In spite of repeated warnings by archaeologists before and during the war, the American-led occupation forces acted with deliberate disregard for the cultural heritage not only of the Iraq people, but indeed, of the entire planet.
The Bush administration and the American political establishment, including the Democratic Party, which facilitated the invasion of Iraq, are responsible for the lootings and burnings of libraries, archives and museums all over Iraq after April 2003—and the continued looting of archaeological sites to feed the illegal market in antiquities.
The UNESCO report, by the very nature of the organization issuing it, cannot draw the logical conclusion that flows from its findings: that the damage to Babylon is part of a larger war crime, for which those responsible should be criminally investigated and tried.
But the details of the report speak for themselves: the American presence led to the vandalism of one of the oldest cities in the world.
That this crime is largely overlooked is only because it pales in comparison to the deaths of over a million Iraqis and the continued displacement and poverty of millions more since the 2003 American invasion.

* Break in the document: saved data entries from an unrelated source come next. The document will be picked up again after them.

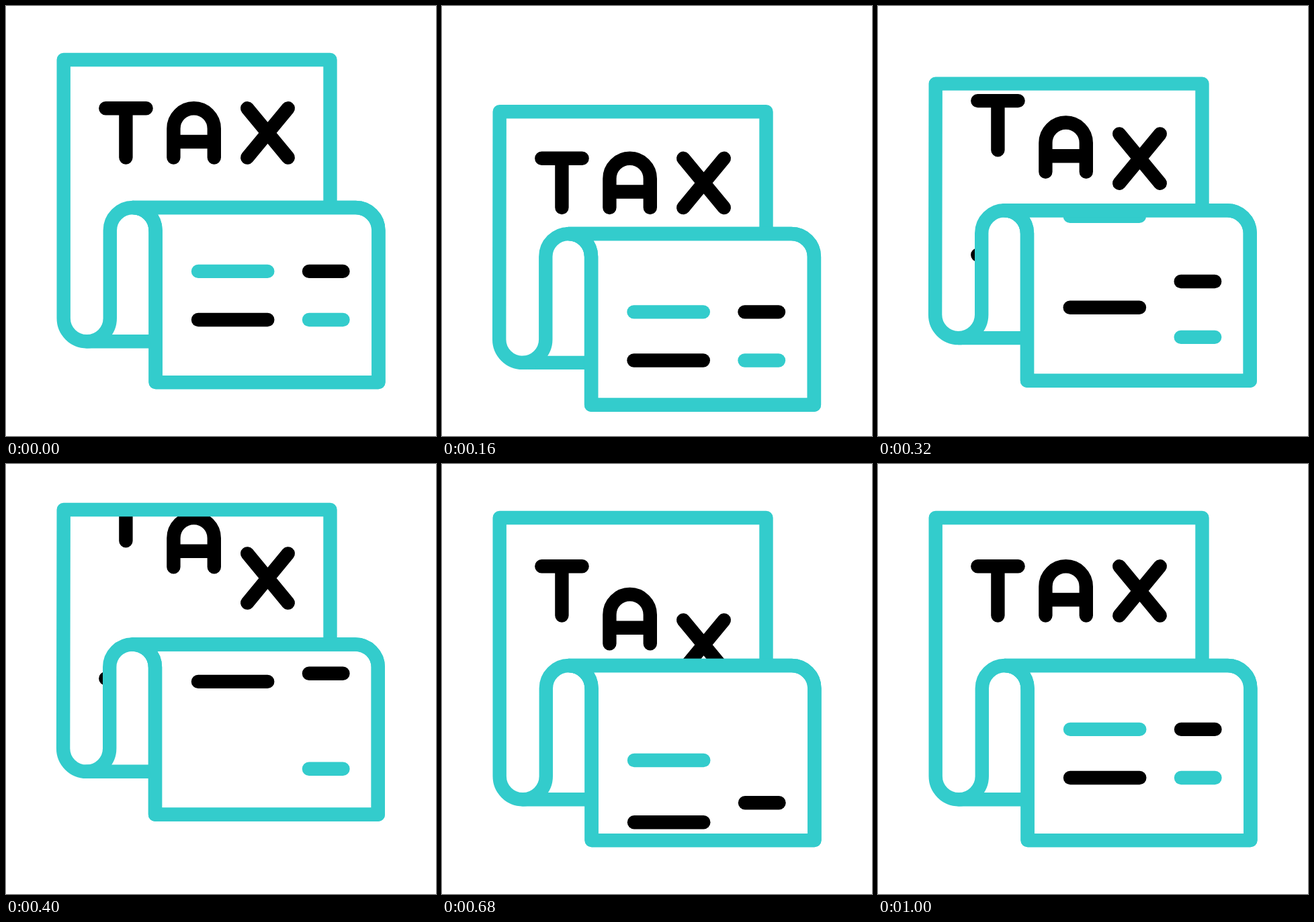
Write an HTML page with a canvas that moves like this. It is 640 px wide and 640 px high and loops after 1.48 s.

```html
<!DOCTYPE html>
<html lang="en">
<head>
<meta charset="utf-8">
<title>Tax bill</title>
<style>
  html, body { margin: 0; height: 100%; overflow: hidden; background: #fff; }
  canvas { display: block; width: 100vw; height: 100vh; }
</style>
</head>
<body>
<canvas id="stage" width="640" height="640"></canvas>
<script>
const ctx = document.getElementById('stage').getContext('2d');
const LOOP = 1480, STEP = 40;
const TEAL = '#33cccc', BLACK = '#000';

const ease = (t, from, to) => {
  const s = Math.min(1, Math.max(0, (t - from) / (to - from)));
  return s * s * (3 - 2 * s);
};

// Paper bounce: rest, pushed down, stretched up, rest.
function bounce(t, down, up) {
  if (t < 200) return down * ease(t, 40, 200);
  if (t < 440) return down + (up - down) * ease(t, 200, 440);
  return up * (1 - ease(t, 440, 640));
}

const LETTERS = [
  { d: 'M148.3 152.3H208.6M178.4 152.3V225.6', out: [200, 520, 156], in: [360, 664, 180] },
  { d: 'M249.4 225.6V182.5A30.2 30.2 0 0 1 309.8 182.5V225.6M249.4 202H309.8',
    out: [255, 573, 156], in: [360, 840, 161] },
  { d: 'M359.2 152.3L419.8 225.6M419.8 152.3L359.2 225.6', out: [340, 660, 156], in: [360, 960, 178] }
];
const BARS = [
  { d: 'M286 394.9H389.3', color: TEAL, out: [200, 374, 140], in: [360, 840, 178] },
  { d: 'M286 467H389.3', color: BLACK, out: [240, 496, 190], in: [440, 840, 188] },
  { d: 'M451 394.9H501.5', color: BLACK, out: [280, 496, 120], in: [480, 958, 176] },
  { d: 'M451 467H501.5', color: TEAL, out: [400, 658, 190], in: [600, 1000, 188] }
];
for (const m of [...LETTERS, ...BARS]) m.path = new Path2D(m.d);

function strokeAt(mark, dx, dy) {
  ctx.save();
  ctx.translate(dx, dy);
  ctx.strokeStyle = mark.color || BLACK;
  ctx.stroke(mark.path);
  ctx.restore();
}

// The old mark slides out at the top while a new one rises from below.
function drawMark(mark, t, dx, base) {
  const [o0, o1, up] = mark.out, [i0, i1, below] = mark.in;
  if (t < o1) strokeAt(mark, dx, base - up * ease(t, o0, o1));
  if (t >= 240) strokeAt(mark, dx, base + below * (1 - ease(t, i0, i1)));
}

function drawMarks(marks, t, dx, base, top, bottom) {
  ctx.save();
  ctx.beginPath();
  ctx.rect(0, top, 640, bottom - top);
  ctx.clip();
  marks.forEach(m => drawMark(m, t, dx, base));
  ctx.restore();
}

function outline(d, fill) {
  const p = new Path2D(d);
  if (fill) {
    ctx.fillStyle = '#fff';
    ctx.fill(p);
  }
  ctx.strokeStyle = TEAL;
  ctx.stroke(p);
}

function draw(t) {
  const top = 80 + bounce(t, 91.5, -20.3);
  const fold = 300 + bounce(t, 46.3, -37.8);
  const curl = 499.3 + bounce(t, 37.4, -47.8);
  const foot = 560.1 + bounce(t, 39.8, -44.6);
  const dx = bounce(t, -0.6, -0.6);

  const x0 = 85.7 + dx, x1 = 154.8 + dx, x2 = 222.6 + dx, x3 = 554.4 + dx;
  const low = curl - 34.5, high = fold + 34;

  ctx.fillStyle = '#fff';
  ctx.fillRect(0, 0, 640, 640);
  ctx.lineWidth = 20.4;
  ctx.lineCap = ctx.lineJoin = 'round';

  drawMarks(LETTERS, t, 0, bounce(t, 88.3, -12), top, curl);

  // Underside of the roll, then the back sheet's edge.
  ctx.fillStyle = '#fff';
  ctx.fill(new Path2D(`M${x1} ${low}V${high}A33.9 34 0 0 1 ${x2} ${high}V${curl}H${x0 + 34.5}A34.5 34.5 0 0 0 ${x1} ${low}Z`));
  outline(`M${x2} ${curl}H${x0 + 34.5}`);
  outline(`M482.5 ${fold}L482.5 ${top}H85.7L${x0} ${low}A34.55 34.5 0 0 0 ${x1} ${low}` +
          `V${high}A33.9 34 0 0 1 ${x2} ${high}`);

  // Front sheet
  const front = `M${x1 + 33.9} ${fold}H${x3 - 34}A34 34 0 0 1 ${x3} ${high}V${foot}H${x2}V${high}` +
                `A33.9 34 0 0 0 ${x1 + 33.9} ${fold}Z`;
  outline(front, true);
  drawMarks(BARS, t, bounce(t, -0.6, 0), bounce(t, 71.7, -20), fold, foot);
  outline(front);
}

const start = performance.now();
function tick() {
  const t = (performance.now() - start) % LOOP;
  draw(Math.floor(t / STEP) * STEP);
  requestAnimationFrame(tick);
}
tick();
</script>
</body>
</html>
```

The damage to Iraq’s archaeological sites, libraries, and museums and to the educational system remains, however, a crucial part of the sociocide—the destruction of a whole society—carried out in Washington’s attempt to seize control of its natural resources and strategic location.